However, on the flip side, when you pick up unhealthy habits they can be difficult to stop, because you’re not always even aware that you’re doing them. 

“There seems to be a growing awareness of how bad habits can affect our physical health, but people are less in the know about everyday, unconscious habits that could be having a negative impact on mental wellbeing,” says Dr Emeka Okorocha.

“Changing the pattern, or breaking these unknowingly harmful habits, can have a hugely positive effect,” Dr Emeka continues, “so it’s time to sit up and take note if you’re guilty of any of the following…”

1. Overuse of Social Media

Most of us are guilty of it from time to time, but consistently clocking up the hours on Instagram et al. is a surefire way to promote anxiety and low self-esteem, especially if you’re constantly comparing yourself to others.

“Mental health issues from social media have been noted from several different cases and studies,” says Dr Emeka, “with research finding that 30 per cent of people said using just two forms of social media for a number of hours a day made them feel very lonely.”


Finding a way to control your social media use is essential, and tech can be the solution as well as the problem.

“iPhones now have a great feature that means you can set timers for each app,” says Dr Emeka. “By setting a limit on certain apps, such as Instagram and Twitter, to just two hours a day, you have a quick and easy way to improve your sense of wellbeing.”

2. Poor Sleep

Overuse of social media can be linked to another bad habit that can impact your mental health: poor sleep.

“Sleep is a source of physical and emotional resilience,” says Dr Emeka. “By improving your sleep, you can improve your mood, and improve your natural physical and mental health.”

Poor sleep will affect just about every facet of your life: from performance in the gym, to productivity at work. A wealth of research also links poor sleep to depression, anxiety, and a number of mental health disorders.


It’s a simple solution, but one that works: stop staring at screens before bed.

“Due to the constant access we have to screens, it can be hard to switch them off,” says Dr Emeka, “but spending as little has 30 minutes away from them before you plan to fall asleep can greatly improve your sleep – and your general mood.”

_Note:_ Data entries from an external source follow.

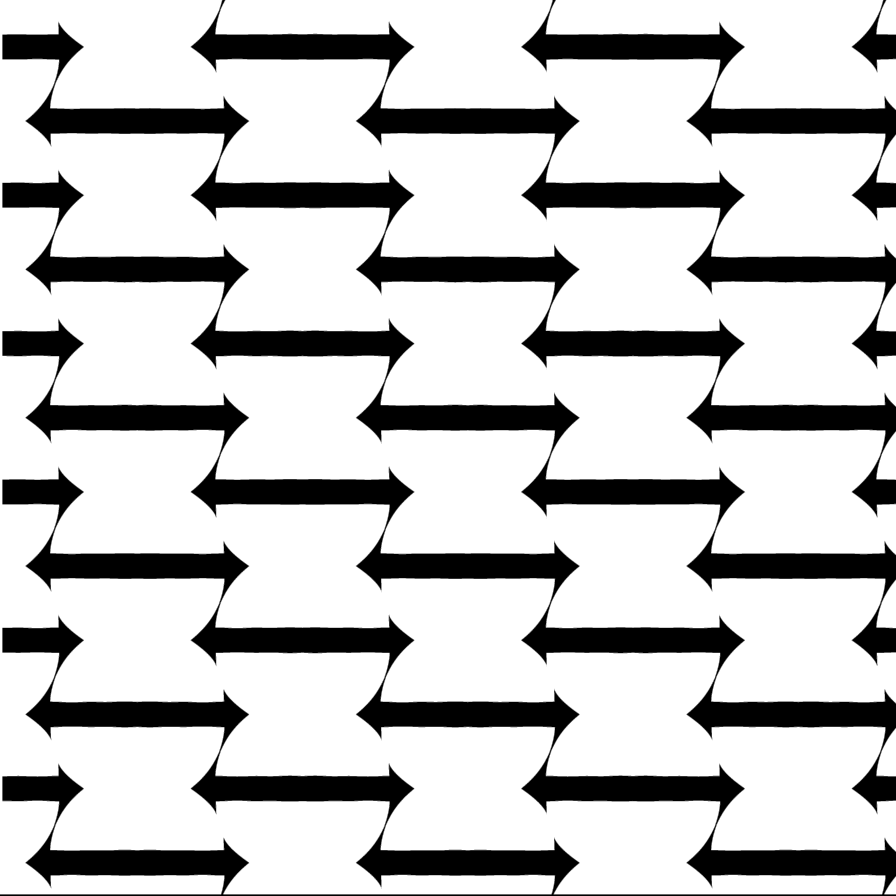
Give the GLSL for this pattern, as a WebGL 1 fragment shader.

```glsl
precision highp float;

uniform vec2 u_resolution;

#define ROWS 12.08                // row pitches per canvas height
#define PERIOD 4.456              // arrow spacing, in row pitches
#define ORIGIN vec2(1.851, 0.448) // centre of the lowest left arrow
#define HALF_LENGTH 1.509
#define SHAFT 0.168               // half thickness of the shaft
#define BARB vec2(0.346, 0.354)   // reach of the free barb: back, up
#define NECK 0.334                // distance from tip to back of head
#define LINK 0.388                // distance from tip to linking strand
#define LINK_WIDTH 0.016
#define WOBBLE 0.005
#define SOFTNESS 1.4              // edge filter width, in pixels
#define BORDER vec2(0.0026, 0.0019)

// Outer and inner edges of the head, measured back from its tip
vec2 barbEdges(float y) {
  float t = clamp(y / BARB.y, 0.0, 1.0);
  return vec2(BARB.x * (1.0 - pow(1.0 - t, 1.5)), mix(NECK, BARB.x, t));
}

vec2 linkEdges(float depth) {
  float t = clamp(depth * 2.0, 0.0, 1.0);
  float s = clamp((depth - SHAFT) / (0.5 - SHAFT), 0.0, 1.0);
  float slope = 0.225;
  float outer = (LINK - slope) * (1.0 - pow(1.0 - t, 2.5)) + slope * t;
  float inner = mix(NECK, LINK + LINK_WIDTH, pow(s, 1.7));
  return vec2(outer, inner);
}

// Double arrow with half-turn symmetry, so only its right half is shaped
float arrow(vec2 q) {
  if (q.x < 0.0) q = -q;
  float back = HALF_LENGTH - q.x;
  float height = abs(q.y);
  vec2 edges = q.y > 0.0 ? barbEdges(q.y) : linkEdges(-q.y);
  float shaft = SHAFT + WOBBLE * sin(q.x * 9.0) * sin(q.x * 4.0 + 1.0);
  bool inHead = back < edges.y && q.y < BARB.y;
  return back > edges.x && (height < shaft || inHead) ? 1.0 : 0.0;
}

// Staggered rows of arrows, with a pale left margin and a dark base line
float ink(vec2 uv) {
  if (uv.y < BORDER.y) return 1.0;
  if (uv.x < BORDER.x) return 0.0;
  vec2 p = uv * ROWS - ORIGIN;
  float row = floor(p.y + 0.5);
  float x = p.x - 0.5 * PERIOD * row;
  x = mod(x + 0.5 * PERIOD, PERIOD) - 0.5 * PERIOD;
  return arrow(vec2(x, p.y - row));
}

void main() {
  // Average a grid of samples over the filter footprint
  float coverage = 0.0;
  for (int j = 0; j < 5; j++) {
    for (int i = 0; i < 5; i++) {
      vec2 offset = (vec2(float(i), float(j)) - 2.0) / 5.0 * SOFTNESS;
      coverage += ink((gl_FragCoord.xy + offset) / u_resolution);
    }
  }
  gl_FragColor = vec4(vec3(1.0 - coverage / 25.0), 1.0);
}
```
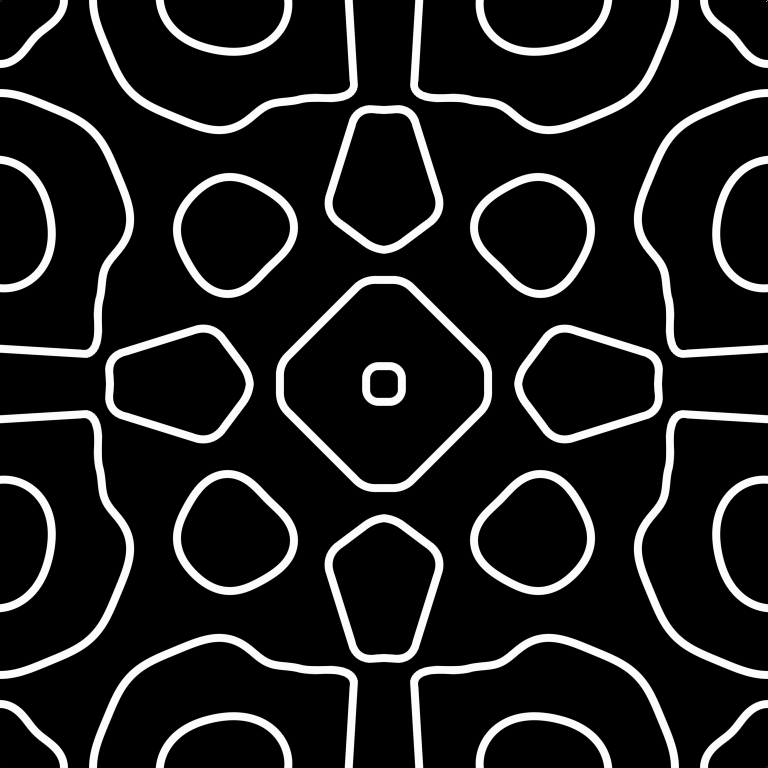
Give the GLSL for this pattern, as a Shadertoy shader.

```glsl
// White contour lines on black with the eightfold symmetry of a square tile.
// The plane is folded into one octant, where each outline is the zero set of
// a small field: smoothly joined half planes or a radius of layered cosines.

const vec3 INK = vec3(0.99);
const vec3 GROUND = vec3(0.0);
const float HALF_WIDTH = 0.0104;
const vec2 DIAGONAL = vec2(0.70711);

// Smooth maximum: intersects two fields with a rounded corner.
float smoothMax(float a, float b, float k) {
    float h = max(1.0 - abs(a - b) / k, 0.0);
    return max(a, b) + 0.25 * k * h * h;
}

float halfPlane(vec2 p, vec2 normal, float offset) {
    return dot(p, normal) - offset;
}

float roundBox(vec2 p, float size, float radius) {
    vec2 q = abs(p) - size + radius;
    return length(max(q, 0.0)) + min(max(q.x, q.y), 0.0) - radius;
}

// Closed curve, mirror symmetric about its axis; waves weigh cos(1..4 angle).
float waveRing(vec2 p, vec2 axis, float radius, vec4 waves) {
    float angle = atan(dot(p, vec2(-axis.y, axis.x)), dot(p, axis));
    vec4 harmonics = cos(angle * vec4(1.0, 2.0, 3.0, 4.0));
    return length(p) - radius - dot(waves, harmonics);
}

float diamond(vec2 p) {
    return smoothMax(halfPlane(p, DIAGONAL, 0.2284), p.x - 0.271, 0.021);
}

// Tapered petal lying along the horizontal axis.
float petal(vec2 p) {
    float front = halfPlane(p, vec2(1.0, -0.06), 0.7135);
    float side = halfPlane(p, vec2(0.298, 0.955), 0.281);
    float shoulder = halfPlane(p, vec2(-0.8, 0.6), -0.2656);
    float back = 0.349 - p.x;
    float body = smoothMax(smoothMax(front, side, 0.04), shoulder, 0.045);
    return smoothMax(body, back, 0.02);
}

float gaussian(float x, float width) {
    return exp(-x * x / (width * width));
}

// Wavy lobe open to the canvas edge, with a flat lower side.
float lobe(vec2 p, vec2 center) {
    vec2 q = p - center;
    float angle = atan(q.y, -q.x);
    float flare = max(-angle - 0.646, 0.0);
    float radius = 0.336 + 0.005 * cos(8.0 * angle)
                 - 0.034 * gaussian(angle + 0.401, 0.253)
                 + 1.2 * flare * flare;
    float lowerSide = 0.082 + 0.06 * (p.x - 0.836) - p.y;
    return smoothMax(length(q) - radius, lowerSide, 0.08);
}

// Even-width antialiased line along the zero set of a field.
float stroke(float field, float pixel) {
    float slope = length(vec2(dFdx(field), dFdy(field))) / pixel;
    float d = abs(field) / max(slope, 0.6);
    return 1.0 - smoothstep(HALF_WIDTH - 0.7 * pixel, HALF_WIDTH + 0.7 * pixel, d);
}

// Mirror into the octant x >= y >= 0.
vec2 foldOctant(vec2 p) {
    p = abs(p);
    return vec2(max(p.x, p.y), min(p.x, p.y));
}

void mainImage(out vec4 fragColor, in vec2 fragCoord) {
    float extent = min(iResolution.x, iResolution.y);
    float pixel = 2.0 / extent;
    vec2 p = foldOctant((2.0 * fragCoord - iResolution.xy) / extent);
    vec2 edgeCenter = vec2(1.0, 0.4167);

    // Center
    float ink = stroke(roundBox(p, 0.0465, 0.032), pixel);
    ink = max(ink, stroke(diamond(p), pixel));

    // Ring of eight closed shapes
    ink = max(ink, stroke(petal(p), pixel));
    float pebble = waveRing(p - vec2(0.3977), DIAGONAL, 0.1459,
                            vec4(-0.0071, -0.0035, 0.008, -0.0061));
    ink = max(ink, stroke(pebble, pixel));

    // Shapes cut by the canvas edge
    ink = max(ink, stroke(lobe(p, edgeCenter), pixel));
    float oval = waveRing(p - edgeCenter, vec2(-0.979, 0.202), 0.1503,
                          vec4(0.0, -0.0184, 0.0, 0.0));
    ink = max(ink, stroke(oval, pixel));
    float corner = waveRing(p - vec2(1.0), -DIAGONAL, 0.1497,
                            vec4(0.0, 0.0, 0.0, -0.0169));
    ink = max(ink, stroke(corner, pixel));

    fragColor = vec4(mix(GROUND, INK, ink), 1.0);
}
```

3. Overthinking Everything

We all do it, and often we’re completely oblivious to it, but overthinking is both unhealthy and unhelpful.

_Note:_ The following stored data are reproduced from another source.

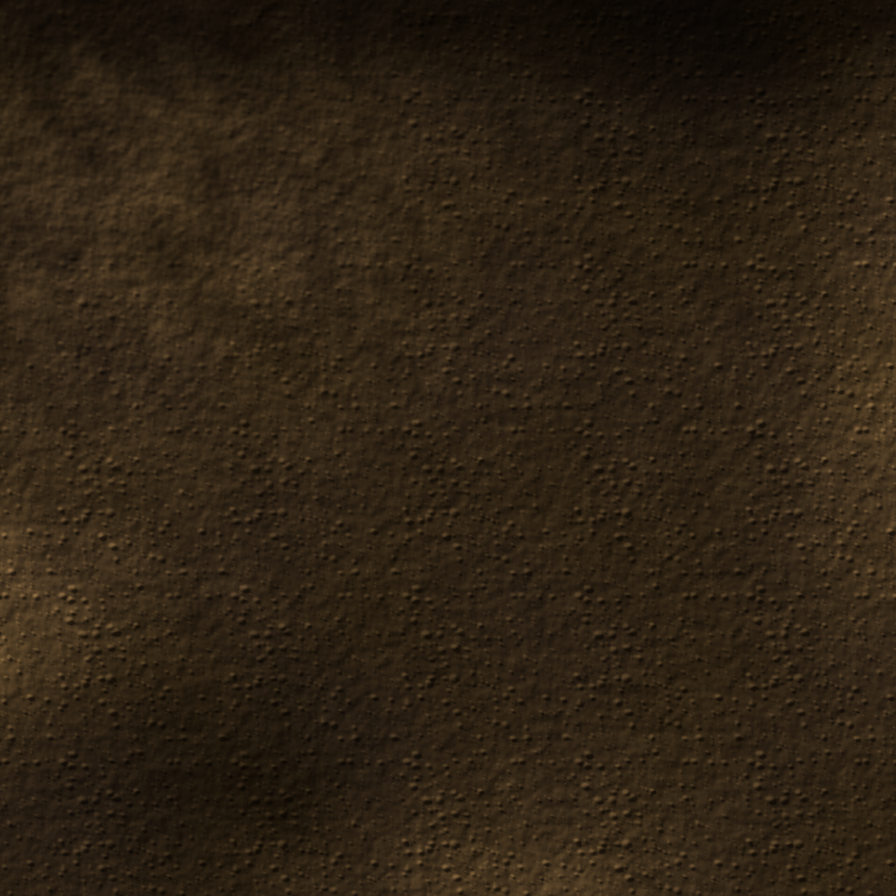
A WebGL 2 fragment shader for this texture:

```glsl
#version 300 es
precision highp float;

uniform vec2 u_resolution;
out vec4 fragColor;

vec2 hash22(vec2 p) {
    vec3 q = fract(p.xyx * vec3(0.1031, 0.1030, 0.0973));
    q += dot(q, q.yzx + 33.33);
    return fract((q.xx + q.yz) * q.zy);
}

// Gradient noise, roughly -0.7 to 0.7
float gradientDot(vec2 cell, vec2 offset) {
    float angle = 6.2832 * hash22(cell + 17.0).x;
    return dot(vec2(cos(angle), sin(angle)), offset);
}

float gradientNoise(vec2 p) {
    vec2 i = floor(p), f = p - i;
    vec2 w = f * f * f * (f * (f * 6.0 - 15.0) + 10.0);
    vec2 e = vec2(0.0, 1.0);
    return mix(mix(gradientDot(i, f), gradientDot(i + e.yx, f - e.yx), w.x),
               mix(gradientDot(i + e, f - e), gradientDot(i + 1.0, f - 1.0), w.x), w.y);
}

float fbm(vec2 p) {
    float sum = 0.0, amplitude = 1.0;
    for (int i = 0; i < 4; i++) {
        sum += amplitude * gradientNoise(p);
        p = mat2(1.6, 1.2, -1.2, 1.6) * p + 7.3;
        amplitude *= 0.55;
    }
    return sum;
}

// Rounded stones, one per cell, repeating every `period` cells
float pebbles(vec2 p, float period) {
    vec2 cell = floor(p);
    float height = 0.0;
    for (int y = -1; y <= 1; y++) {
        for (int x = -1; x <= 1; x++) {
            vec2 c = cell + vec2(x, y);
            vec2 id = mod(c, period);
            vec2 jitter = hash22(id + period * 3.0);
            vec2 shape = hash22(id + 91.0);
            // Stones grow larger inside two clumps of each tile
            vec2 t = id / period;
            float clump = exp(-dot(t - vec2(0.6, 0.35), t - vec2(0.6, 0.35)) * 22.0)
                        + exp(-dot(t - vec2(0.45, 0.7), t - vec2(0.45, 0.7)) * 45.0);
            float radius = mix(0.12, 0.42, shape.x * shape.x) + 0.2 * clump * shape.y;
            vec2 d = p - c - 0.5 - (jitter - 0.5) * 0.7;
            d.y *= 1.0 + 0.4 * shape.y;
            height = max(height, radius * smoothstep(1.0, 0.1, length(d) / radius));
        }
    }
    return height;
}

float soilHeight(vec2 uv, float stoniness) {
    vec2 tile = uv / vec2(0.192, 0.185);
    float stones = pebbles(tile * 13.0, 13.0) + 0.4 * pebbles(tile * 23.0 + 0.4, 23.0);
    float grit = 0.3 * gradientNoise(uv * 52.0) + 0.2 * gradientNoise(uv * 95.0 + 5.0)
               + 0.09 * gradientNoise(uv * 170.0 + 9.0);
    return stones * stoniness + grit;
}

float softPatch(vec2 uv, vec2 center, vec2 size) {
    vec2 d = (uv - center) / size;
    return exp(-dot(d, d));
}

void main() {
    vec2 uv = gl_FragCoord.xy / u_resolution;
    vec2 warped = uv + 0.035 * vec2(fbm(uv * 5.0), fbm(uv * 5.0 + 31.0));

    // Broad light and dark areas of earth
    float tone = 0.182;
    tone += 0.15 * softPatch(warped, vec2(-0.02, 0.32), vec2(0.17, 0.14));
    tone += 0.11 * softPatch(warped, vec2(0.58, -0.02), vec2(0.2, 0.14));
    tone += 0.14 * softPatch(warped, vec2(1.04, 0.57), vec2(0.13, 0.26));
    tone += 0.05 * softPatch(warped, vec2(0.2, 0.7), vec2(0.32, 0.22));
    tone -= 0.07 * softPatch(warped, vec2(0.26, 0.13), vec2(0.22, 0.13));
    tone -= 0.05 * softPatch(warped, vec2(0.75, 0.9), vec2(0.2, 0.14));
    tone -= 0.1 * smoothstep(0.84, 1.0, warped.y);

    // Diagonal mottling, strongest in the smoother upper left
    float smoothArea = softPatch(uv, vec2(0.15, 0.85), vec2(0.38, 0.3));
    vec2 slanted = mat2(0.8, 0.6, -0.6, 0.8) * uv * vec2(13.0, 17.0);
    tone *= 1.0 + (0.14 + 0.3 * smoothArea) * fbm(slanted);

    // Relief lit from the upper left
    float stoniness = 1.0 - 0.75 * smoothArea;
    float height = soilHeight(uv, stoniness);
    float relief = height - soilHeight(uv + vec2(-0.0025, 0.0032), stoniness);
    tone *= 1.0 + clamp(1.7 * relief, -0.55, 0.75);
    tone *= 0.97 + 0.16 * height;

    // Earth ramp, from near black to ochre
    tone = max(tone, 0.035);
    vec3 color = tone * vec3(1.0, 0.78, 0.49) - vec3(0.0, 0.007, 0.011);
    color.b += 0.012 * gradientNoise(uv * 6.0 + 3.0);
    fragColor = vec4(clamp(color, 0.0, 1.0), 1.0);
}
```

“Overthinking,” explains Dr Emeka, “refers to paying too much attention to opportunities you haven’t taken, feelings of regret, or finding yourself anxious and worrying about future tasks you haven’t completed (bills you haven’t paid, relationships you need to work on, etc).

These sorts of thoughts can really impact mental health and heighten the anxiety you feel on a day-to-day basis. However, overthinking is one of the hardest habits to change.”


To prevent overthinking, it can help to see your thoughts in front of you – that way you realise they are just a thought, and you’re less likely to spiral.

“My advice is to write your thoughts down in a journal, or even on your phone,” says Dr Emeka. “This will help you to rationalise your and prevent the thoughts from becoming overly destructive.”

4. Lack of Exercise

Maintaining physical fitness is about far more than running faster, looking better, or lifting more; the benefits extend well beyond performance or aesthetics.

“Many people think exercise is just for physical health,” says Dr Emeka. “But it has hugely positive effects on mental health, too – and a lack of it is likely to have a negative impact on how you feel.

We know that regular exercise may ease depression by releasing endorphins and feel-good chemicals, so dedicating just a small part of your day to exercise can be incredibly beneficial.


If you aren’t sure where to start, or are looking to switch up your fitness regime, fitness apps like Freeletics offer workouts suitable for any age and fitness level, with a wide range of Training Journeys to suit your goals and lifestyle.

RELATED: The 3-Minute Exercise Formula For Longer Life

5. Being Overly Negative

“Another habit that many of us have, which may be harming our mental health, is constantly complaining, and looking at the glass as half empty instead of half full,” says Dr Emeka.

“Perception can be changed by a number of things, such as the things we watch (like the news), how we consume media, and the things we read.”


For a start, if news headlines and media coverage is making you sad, angry or anxious, do your best to limit consumption. That’s easier said than done – especially given the year and a bit we’ve had – but turning off push notifications and reducing screen time are just a couple of quick fixes.

“Waking up with gratitude has also been shown to have positive effects on mental health,” adds Dr Emeka.

One simple exercise is to say – out loud – three things you are grateful for every single day. They can be big things (family, friends, food, shelter), or small seemingly inconsequential daily occurrences, like the coffee you had that morning, or the workout you completed.

Getting into the habit of declaring what you’re grateful for will break the cycle of negativity and remind you that there are plenty of positives to hold on to.

5 Everyday Habits That Harm Mental Health | Men's Fitness UK

Dr Emeka is brand ambassador of AI-based fitness and lifestyle coaching app Freeletics